UK employers, driven by environmental concerns, are seeking to overhaul their company car policies, according to Willis Towers Watson’s 2021 Car Benefits Survey Report.
Introducing more environmentally friendly cars is top of the list of planned car benefit changes in the next 12 months, with almost half (43%) of UK companies naming it in their top five priorities, up from 33% in 2020.
Furthermore, the survey suggests that almost two-thirds (61%) of UK companies plan to review their company car benefit policies over the next year.
The most common reason given was to align with market best practice or competitiveness, with 71% indicating this was the main trigger. Another frequent prompt for a review was the introduction of more environmentally friendly behaviours and policies (57%).
“It is very encouraging to see that so many employers are planning to introduce green alternatives within their car benefits policies,” said Samantha Rogers, reward data service consultant at Willis Towers Watson. “Companies are clearly aware of the growing urgency of the climate emergency.”
Organisations are seeking to reduce car travel, and their carbon footprints, by embracing work from home policies.
The pandemic-prompted work from home revolution is increasingly being reflected in car benefits policies. Only 3% of employers planned to reduce car journeys through embracing work from home in 2020. In 2021, this leapt up to 27%, with similar numbers planning to reduce car travel through increased tele/web conferencing.
Allowing employees to choose electric or hybrid vehicles is becoming much more commonplace. Just over a third (35%) of UK organisations now give sales professionals and managers the option to go electric or hybrid, a rapid jump from 19% in 2020.
Almost a quarter (21%) of companies will even cover the home installation of a charging point, as well as the charging costs for plug-in vehicles.

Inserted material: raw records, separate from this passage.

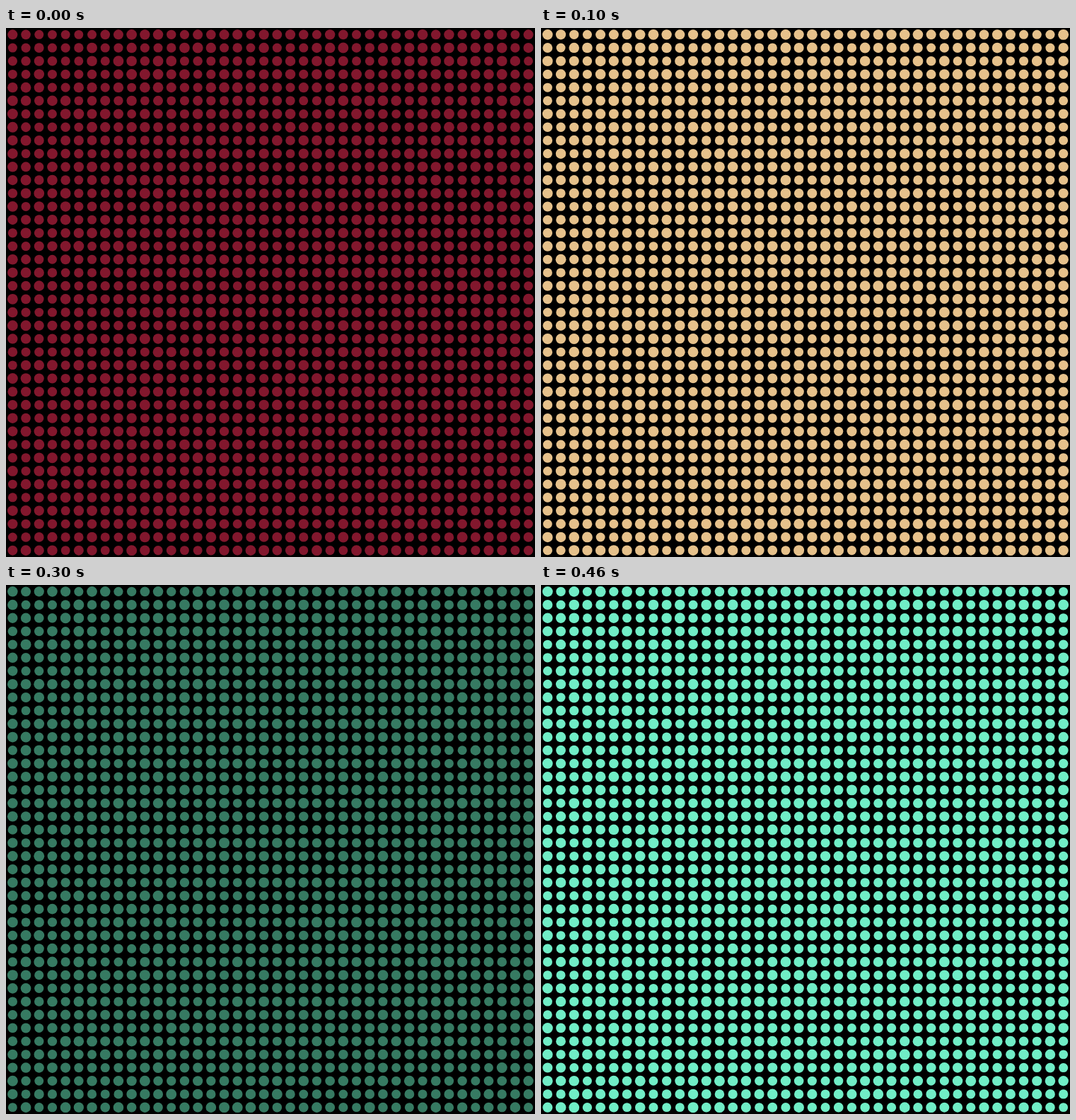
These frames come from a looping animation (748x748 px, 0.5 s). An HTML page with a canvas:

```html
<!DOCTYPE html>
<html lang="en">
<head>
<meta charset="utf-8">
<title>Flickering dots</title>
<style>
  html, body { margin: 0; width: 100%; height: 100%; overflow: hidden; background: #000; }
  canvas { display: block; }
</style>
</head>
<body>
<canvas id="stage" width="748" height="748"></canvas>
<script>
const ctx = document.getElementById('stage').getContext('2d');
const SIZE = 748, COUNT = 40, PITCH = SIZE / COUNT, STEP = 100;
const MIN_RADIUS = 6.4, MAX_RADIUS = 7.5;
const COLORS = ['#82172d', '#e6c18b', '#c697af', '#367a62', '#70edc6'];

// Repeatable random numbers from 0 to 1
function seeded(seed) {
  return () => {
    seed = (seed + 0x6D2B79F5) | 0;
    let n = Math.imul(seed ^ (seed >>> 15), 1 | seed);
    n = (n + Math.imul(n ^ (n >>> 7), 61 | n)) ^ n;
    return ((n ^ (n >>> 14)) >>> 0) / 2 ** 32;
  };
}

function drawDots(step) {
  const random = seeded(step * 977 + 13);
  ctx.fillStyle = '#000';
  ctx.fillRect(0, 0, SIZE, SIZE);
  ctx.fillStyle = COLORS[step];
  for (let row = 0; row < COUNT; row++) {
    for (let col = 0; col < COUNT; col++) {
      const radius = MIN_RADIUS + (MAX_RADIUS - MIN_RADIUS) * random();
      ctx.beginPath();
      ctx.arc((col + 0.5) * PITCH, (row + 0.5) * PITCH, radius, 0, Math.PI * 2);
      ctx.fill();
    }
  }
}

let shown = -1;
function tick() {
  const step = Math.floor(performance.now() / STEP) % COLORS.length;
  if (step !== shown) drawDots(shown = step);
  requestAnimationFrame(tick);
}
tick();
</script>
</body>
</html>
```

Companies are also seeking to play their part in getting high emitting cars off the road. A quarter (24%) plan to introduce a CO2 emission ceiling on cars. They will join the almost half (45%) of UK organisations which already have a ceiling on CO2 emissions.
Rogers continued: “The pandemic has prompted organisations and employees to re-evaluate whether as many in-person meetings are necessary.
“It is also great to see that so many employers are planning to introduce electric or hybrid cars, and those that do will be able to benefit from tax advantages in some circumstances.
“It will be interesting to see how employers seek to make their car benefit policies more environmentally friendly in the years to come.”
Willis Towers Watson surveyed 620 UK organisations about their company car benefit policies and practices during the second half of 2020 and early 2021.
Further information on the factors shaping company car policies in 2021 can be found on its website.